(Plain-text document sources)
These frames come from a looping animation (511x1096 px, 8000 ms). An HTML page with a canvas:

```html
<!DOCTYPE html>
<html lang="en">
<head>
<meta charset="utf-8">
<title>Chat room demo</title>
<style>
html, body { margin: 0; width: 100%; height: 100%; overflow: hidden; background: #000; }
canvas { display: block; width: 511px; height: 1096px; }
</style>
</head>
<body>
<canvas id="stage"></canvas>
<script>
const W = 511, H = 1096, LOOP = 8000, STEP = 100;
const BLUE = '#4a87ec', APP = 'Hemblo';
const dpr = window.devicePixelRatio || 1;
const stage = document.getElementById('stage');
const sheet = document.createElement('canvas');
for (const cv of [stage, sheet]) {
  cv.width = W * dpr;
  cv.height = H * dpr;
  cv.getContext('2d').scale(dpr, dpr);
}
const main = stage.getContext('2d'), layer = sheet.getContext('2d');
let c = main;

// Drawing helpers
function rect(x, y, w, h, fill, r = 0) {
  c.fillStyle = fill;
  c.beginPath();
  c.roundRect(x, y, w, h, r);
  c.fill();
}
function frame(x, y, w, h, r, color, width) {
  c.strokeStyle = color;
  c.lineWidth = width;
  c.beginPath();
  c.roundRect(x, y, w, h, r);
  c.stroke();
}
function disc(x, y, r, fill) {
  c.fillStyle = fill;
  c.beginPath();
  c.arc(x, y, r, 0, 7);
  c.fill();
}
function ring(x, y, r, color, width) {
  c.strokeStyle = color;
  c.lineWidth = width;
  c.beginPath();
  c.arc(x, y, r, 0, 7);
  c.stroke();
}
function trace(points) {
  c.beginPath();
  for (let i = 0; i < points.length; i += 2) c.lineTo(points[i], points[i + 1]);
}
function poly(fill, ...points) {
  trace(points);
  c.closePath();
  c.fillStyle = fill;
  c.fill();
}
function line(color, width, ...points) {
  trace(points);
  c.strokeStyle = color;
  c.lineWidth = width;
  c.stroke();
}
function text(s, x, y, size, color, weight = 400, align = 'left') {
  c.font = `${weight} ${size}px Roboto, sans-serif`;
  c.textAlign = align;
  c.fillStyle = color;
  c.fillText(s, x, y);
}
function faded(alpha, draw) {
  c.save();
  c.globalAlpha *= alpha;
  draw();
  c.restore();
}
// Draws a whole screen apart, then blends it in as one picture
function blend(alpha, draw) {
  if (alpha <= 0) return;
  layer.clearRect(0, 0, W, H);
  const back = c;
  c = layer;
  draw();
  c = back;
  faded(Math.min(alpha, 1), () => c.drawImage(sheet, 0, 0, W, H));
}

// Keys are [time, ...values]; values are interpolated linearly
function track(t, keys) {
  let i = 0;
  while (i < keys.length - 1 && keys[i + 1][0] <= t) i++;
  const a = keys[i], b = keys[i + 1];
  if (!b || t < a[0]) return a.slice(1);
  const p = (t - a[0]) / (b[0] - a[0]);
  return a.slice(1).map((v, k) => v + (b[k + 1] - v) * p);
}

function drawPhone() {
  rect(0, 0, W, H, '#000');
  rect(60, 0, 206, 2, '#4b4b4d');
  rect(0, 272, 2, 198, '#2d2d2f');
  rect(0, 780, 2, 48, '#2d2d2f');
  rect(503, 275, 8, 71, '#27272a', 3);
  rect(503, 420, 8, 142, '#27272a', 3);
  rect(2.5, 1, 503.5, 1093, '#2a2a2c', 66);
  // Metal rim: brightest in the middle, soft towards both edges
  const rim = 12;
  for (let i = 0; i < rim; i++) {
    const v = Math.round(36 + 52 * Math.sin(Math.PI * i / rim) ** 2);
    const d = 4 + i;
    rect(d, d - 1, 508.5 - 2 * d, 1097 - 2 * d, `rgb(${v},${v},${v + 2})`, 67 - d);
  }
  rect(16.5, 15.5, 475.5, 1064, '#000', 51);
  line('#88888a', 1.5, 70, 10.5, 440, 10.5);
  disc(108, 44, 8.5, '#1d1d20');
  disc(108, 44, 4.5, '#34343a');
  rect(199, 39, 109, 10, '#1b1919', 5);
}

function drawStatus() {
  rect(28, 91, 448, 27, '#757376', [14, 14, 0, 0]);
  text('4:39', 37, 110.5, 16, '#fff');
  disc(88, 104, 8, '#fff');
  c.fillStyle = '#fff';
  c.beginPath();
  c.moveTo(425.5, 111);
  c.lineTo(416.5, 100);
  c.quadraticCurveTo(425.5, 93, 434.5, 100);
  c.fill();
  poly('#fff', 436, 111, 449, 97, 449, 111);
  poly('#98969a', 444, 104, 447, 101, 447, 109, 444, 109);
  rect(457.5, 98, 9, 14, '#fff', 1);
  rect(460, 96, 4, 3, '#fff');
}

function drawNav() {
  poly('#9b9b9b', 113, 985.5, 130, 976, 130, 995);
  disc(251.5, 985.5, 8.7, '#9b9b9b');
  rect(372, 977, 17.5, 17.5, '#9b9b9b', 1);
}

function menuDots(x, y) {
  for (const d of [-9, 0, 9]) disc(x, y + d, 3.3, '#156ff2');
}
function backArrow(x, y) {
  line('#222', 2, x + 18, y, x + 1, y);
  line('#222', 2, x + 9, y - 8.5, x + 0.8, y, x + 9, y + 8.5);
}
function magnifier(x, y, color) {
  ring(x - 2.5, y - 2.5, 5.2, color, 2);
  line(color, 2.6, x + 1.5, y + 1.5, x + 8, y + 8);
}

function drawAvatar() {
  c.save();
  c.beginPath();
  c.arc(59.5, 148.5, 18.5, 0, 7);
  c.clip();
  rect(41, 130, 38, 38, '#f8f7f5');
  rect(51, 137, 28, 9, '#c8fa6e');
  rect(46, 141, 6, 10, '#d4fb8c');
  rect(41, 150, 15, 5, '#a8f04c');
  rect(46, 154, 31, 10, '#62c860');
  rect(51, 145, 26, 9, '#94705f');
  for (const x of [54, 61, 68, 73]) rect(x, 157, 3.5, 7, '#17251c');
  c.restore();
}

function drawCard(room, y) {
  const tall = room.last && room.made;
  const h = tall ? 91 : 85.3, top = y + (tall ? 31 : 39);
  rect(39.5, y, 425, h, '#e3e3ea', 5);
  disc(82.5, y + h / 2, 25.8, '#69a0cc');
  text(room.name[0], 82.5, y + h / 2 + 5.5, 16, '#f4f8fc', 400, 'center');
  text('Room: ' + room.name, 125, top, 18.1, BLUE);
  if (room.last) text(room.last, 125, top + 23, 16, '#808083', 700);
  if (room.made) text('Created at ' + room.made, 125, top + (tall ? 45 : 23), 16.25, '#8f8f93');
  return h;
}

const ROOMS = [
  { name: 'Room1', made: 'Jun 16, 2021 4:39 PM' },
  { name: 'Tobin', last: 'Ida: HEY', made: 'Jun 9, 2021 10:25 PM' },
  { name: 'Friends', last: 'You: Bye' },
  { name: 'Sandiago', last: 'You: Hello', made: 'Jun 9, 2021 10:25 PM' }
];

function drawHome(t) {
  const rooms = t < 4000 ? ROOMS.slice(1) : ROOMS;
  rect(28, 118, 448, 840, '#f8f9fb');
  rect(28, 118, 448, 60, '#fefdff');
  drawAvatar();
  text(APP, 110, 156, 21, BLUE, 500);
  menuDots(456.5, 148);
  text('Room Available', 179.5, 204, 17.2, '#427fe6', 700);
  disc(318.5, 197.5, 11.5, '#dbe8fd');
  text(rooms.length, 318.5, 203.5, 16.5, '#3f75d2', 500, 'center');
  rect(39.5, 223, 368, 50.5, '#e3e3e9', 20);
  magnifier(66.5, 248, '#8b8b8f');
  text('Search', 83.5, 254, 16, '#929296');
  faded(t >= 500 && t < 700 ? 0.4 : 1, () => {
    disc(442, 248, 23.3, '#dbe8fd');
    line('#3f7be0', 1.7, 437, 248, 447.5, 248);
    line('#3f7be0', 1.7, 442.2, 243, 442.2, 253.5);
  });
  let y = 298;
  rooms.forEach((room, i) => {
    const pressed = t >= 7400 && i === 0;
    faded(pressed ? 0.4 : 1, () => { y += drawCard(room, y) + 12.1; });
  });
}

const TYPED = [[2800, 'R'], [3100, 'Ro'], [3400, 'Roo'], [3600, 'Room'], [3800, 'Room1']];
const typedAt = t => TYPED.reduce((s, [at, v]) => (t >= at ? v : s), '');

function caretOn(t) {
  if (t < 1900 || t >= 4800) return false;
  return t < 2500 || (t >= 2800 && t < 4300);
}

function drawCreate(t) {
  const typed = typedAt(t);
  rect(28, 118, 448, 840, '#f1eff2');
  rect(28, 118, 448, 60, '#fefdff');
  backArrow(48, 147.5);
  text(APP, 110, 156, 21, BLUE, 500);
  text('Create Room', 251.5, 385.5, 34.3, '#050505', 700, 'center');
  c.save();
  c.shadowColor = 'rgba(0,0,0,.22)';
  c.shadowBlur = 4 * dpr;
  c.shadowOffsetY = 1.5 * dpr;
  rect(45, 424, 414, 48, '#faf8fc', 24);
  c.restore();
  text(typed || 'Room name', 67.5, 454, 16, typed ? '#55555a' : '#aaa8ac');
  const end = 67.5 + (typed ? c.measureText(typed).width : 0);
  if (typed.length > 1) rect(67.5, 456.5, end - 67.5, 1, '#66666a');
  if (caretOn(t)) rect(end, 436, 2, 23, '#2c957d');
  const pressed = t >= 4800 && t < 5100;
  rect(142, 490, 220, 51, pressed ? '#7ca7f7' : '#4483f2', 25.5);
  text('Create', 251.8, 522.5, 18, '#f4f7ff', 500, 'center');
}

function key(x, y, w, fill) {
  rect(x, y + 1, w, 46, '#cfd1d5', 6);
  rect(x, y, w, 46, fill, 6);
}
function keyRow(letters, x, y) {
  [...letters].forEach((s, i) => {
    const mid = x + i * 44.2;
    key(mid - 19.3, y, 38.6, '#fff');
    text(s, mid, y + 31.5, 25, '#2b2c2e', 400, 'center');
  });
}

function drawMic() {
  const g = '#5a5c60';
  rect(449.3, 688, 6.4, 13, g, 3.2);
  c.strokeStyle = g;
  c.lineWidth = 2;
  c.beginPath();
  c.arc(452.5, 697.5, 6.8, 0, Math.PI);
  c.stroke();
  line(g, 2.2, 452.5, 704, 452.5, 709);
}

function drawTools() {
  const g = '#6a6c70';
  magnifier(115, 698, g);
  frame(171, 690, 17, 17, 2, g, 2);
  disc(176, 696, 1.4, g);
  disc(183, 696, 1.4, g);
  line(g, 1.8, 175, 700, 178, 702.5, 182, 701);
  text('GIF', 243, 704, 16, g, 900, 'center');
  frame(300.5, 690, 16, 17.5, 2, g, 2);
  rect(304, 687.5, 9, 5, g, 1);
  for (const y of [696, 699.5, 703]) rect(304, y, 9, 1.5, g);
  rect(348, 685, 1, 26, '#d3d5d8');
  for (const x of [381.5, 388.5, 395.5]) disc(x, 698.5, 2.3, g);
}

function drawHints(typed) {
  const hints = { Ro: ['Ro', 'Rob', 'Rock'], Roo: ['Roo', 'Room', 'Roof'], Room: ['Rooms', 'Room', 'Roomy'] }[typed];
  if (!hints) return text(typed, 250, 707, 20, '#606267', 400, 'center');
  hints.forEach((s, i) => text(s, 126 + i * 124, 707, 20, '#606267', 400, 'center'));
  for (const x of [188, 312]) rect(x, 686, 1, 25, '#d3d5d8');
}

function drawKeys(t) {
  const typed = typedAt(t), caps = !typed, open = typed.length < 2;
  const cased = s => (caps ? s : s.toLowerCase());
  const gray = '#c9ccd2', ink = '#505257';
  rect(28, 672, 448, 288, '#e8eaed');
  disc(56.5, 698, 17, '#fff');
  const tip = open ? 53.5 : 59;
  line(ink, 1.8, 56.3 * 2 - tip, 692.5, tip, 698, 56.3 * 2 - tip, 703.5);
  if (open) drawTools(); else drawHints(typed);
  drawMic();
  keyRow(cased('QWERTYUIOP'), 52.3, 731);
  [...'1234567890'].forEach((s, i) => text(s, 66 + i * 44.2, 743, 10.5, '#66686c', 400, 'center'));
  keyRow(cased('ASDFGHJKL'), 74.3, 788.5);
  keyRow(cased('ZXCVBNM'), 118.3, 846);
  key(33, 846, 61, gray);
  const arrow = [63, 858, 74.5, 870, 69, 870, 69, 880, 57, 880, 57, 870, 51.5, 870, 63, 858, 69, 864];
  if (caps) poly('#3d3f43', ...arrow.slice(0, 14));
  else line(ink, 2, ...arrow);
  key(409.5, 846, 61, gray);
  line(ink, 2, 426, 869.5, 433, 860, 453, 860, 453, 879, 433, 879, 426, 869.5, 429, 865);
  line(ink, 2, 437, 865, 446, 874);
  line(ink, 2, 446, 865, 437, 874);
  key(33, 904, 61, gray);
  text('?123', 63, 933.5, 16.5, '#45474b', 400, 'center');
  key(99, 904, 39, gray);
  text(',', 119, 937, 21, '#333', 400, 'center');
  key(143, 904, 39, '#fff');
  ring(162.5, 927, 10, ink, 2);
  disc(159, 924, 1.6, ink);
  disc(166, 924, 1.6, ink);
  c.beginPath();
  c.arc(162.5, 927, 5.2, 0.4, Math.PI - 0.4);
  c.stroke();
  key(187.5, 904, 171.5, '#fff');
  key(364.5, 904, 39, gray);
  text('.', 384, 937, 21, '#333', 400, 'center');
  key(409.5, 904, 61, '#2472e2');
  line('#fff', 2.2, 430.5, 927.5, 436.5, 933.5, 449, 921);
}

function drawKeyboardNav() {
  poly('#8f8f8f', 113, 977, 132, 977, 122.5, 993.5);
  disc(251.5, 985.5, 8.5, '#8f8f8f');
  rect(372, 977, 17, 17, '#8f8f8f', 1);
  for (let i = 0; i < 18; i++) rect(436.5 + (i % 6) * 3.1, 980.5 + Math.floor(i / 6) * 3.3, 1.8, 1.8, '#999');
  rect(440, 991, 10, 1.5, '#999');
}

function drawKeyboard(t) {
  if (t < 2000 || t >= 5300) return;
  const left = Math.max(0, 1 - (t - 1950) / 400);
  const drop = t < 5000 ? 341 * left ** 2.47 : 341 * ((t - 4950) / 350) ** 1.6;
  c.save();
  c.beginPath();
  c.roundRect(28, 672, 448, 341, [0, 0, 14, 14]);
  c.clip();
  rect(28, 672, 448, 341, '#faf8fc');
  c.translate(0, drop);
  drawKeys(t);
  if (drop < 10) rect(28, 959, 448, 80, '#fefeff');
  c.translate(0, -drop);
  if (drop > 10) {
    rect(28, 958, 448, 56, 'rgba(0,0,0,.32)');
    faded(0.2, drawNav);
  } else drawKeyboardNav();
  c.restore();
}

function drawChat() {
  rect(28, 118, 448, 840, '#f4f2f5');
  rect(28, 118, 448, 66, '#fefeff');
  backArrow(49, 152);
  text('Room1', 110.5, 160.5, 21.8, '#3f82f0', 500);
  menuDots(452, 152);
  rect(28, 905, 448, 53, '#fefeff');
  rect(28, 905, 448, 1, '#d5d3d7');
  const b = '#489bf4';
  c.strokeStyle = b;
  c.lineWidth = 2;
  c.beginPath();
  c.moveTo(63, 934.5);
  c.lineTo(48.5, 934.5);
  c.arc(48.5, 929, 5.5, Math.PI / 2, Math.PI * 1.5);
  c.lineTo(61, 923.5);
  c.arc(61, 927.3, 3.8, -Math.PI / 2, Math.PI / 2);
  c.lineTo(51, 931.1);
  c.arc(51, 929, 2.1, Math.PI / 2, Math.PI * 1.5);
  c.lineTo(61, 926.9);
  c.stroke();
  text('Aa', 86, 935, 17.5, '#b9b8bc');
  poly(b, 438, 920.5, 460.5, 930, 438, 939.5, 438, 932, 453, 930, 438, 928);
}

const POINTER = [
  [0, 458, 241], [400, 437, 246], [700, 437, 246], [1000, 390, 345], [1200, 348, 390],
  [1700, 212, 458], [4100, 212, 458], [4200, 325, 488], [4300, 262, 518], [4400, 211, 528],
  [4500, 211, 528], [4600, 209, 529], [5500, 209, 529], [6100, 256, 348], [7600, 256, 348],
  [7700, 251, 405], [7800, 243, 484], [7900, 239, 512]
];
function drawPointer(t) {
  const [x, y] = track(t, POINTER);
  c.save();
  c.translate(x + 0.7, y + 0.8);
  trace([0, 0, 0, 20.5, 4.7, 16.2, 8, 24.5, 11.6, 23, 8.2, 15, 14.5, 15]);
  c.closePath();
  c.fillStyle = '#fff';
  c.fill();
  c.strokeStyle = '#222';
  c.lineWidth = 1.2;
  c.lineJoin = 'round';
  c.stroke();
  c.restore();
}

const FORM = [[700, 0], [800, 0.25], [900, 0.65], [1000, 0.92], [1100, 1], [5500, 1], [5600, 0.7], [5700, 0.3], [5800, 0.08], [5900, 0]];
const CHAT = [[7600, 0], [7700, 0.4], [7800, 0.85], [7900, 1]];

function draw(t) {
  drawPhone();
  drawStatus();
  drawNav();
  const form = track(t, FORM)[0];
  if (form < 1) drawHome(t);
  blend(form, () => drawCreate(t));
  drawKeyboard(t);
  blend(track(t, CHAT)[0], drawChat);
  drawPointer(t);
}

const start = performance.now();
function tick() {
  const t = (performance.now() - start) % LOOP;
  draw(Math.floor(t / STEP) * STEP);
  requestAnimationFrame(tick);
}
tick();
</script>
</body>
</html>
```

ACTIVITY >> Gather and copy every line of the data in which the string "drawKeyboardNav" is found.

ANSWER SPACE >>
function drawKeyboardNav() {
  } else drawKeyboardNav();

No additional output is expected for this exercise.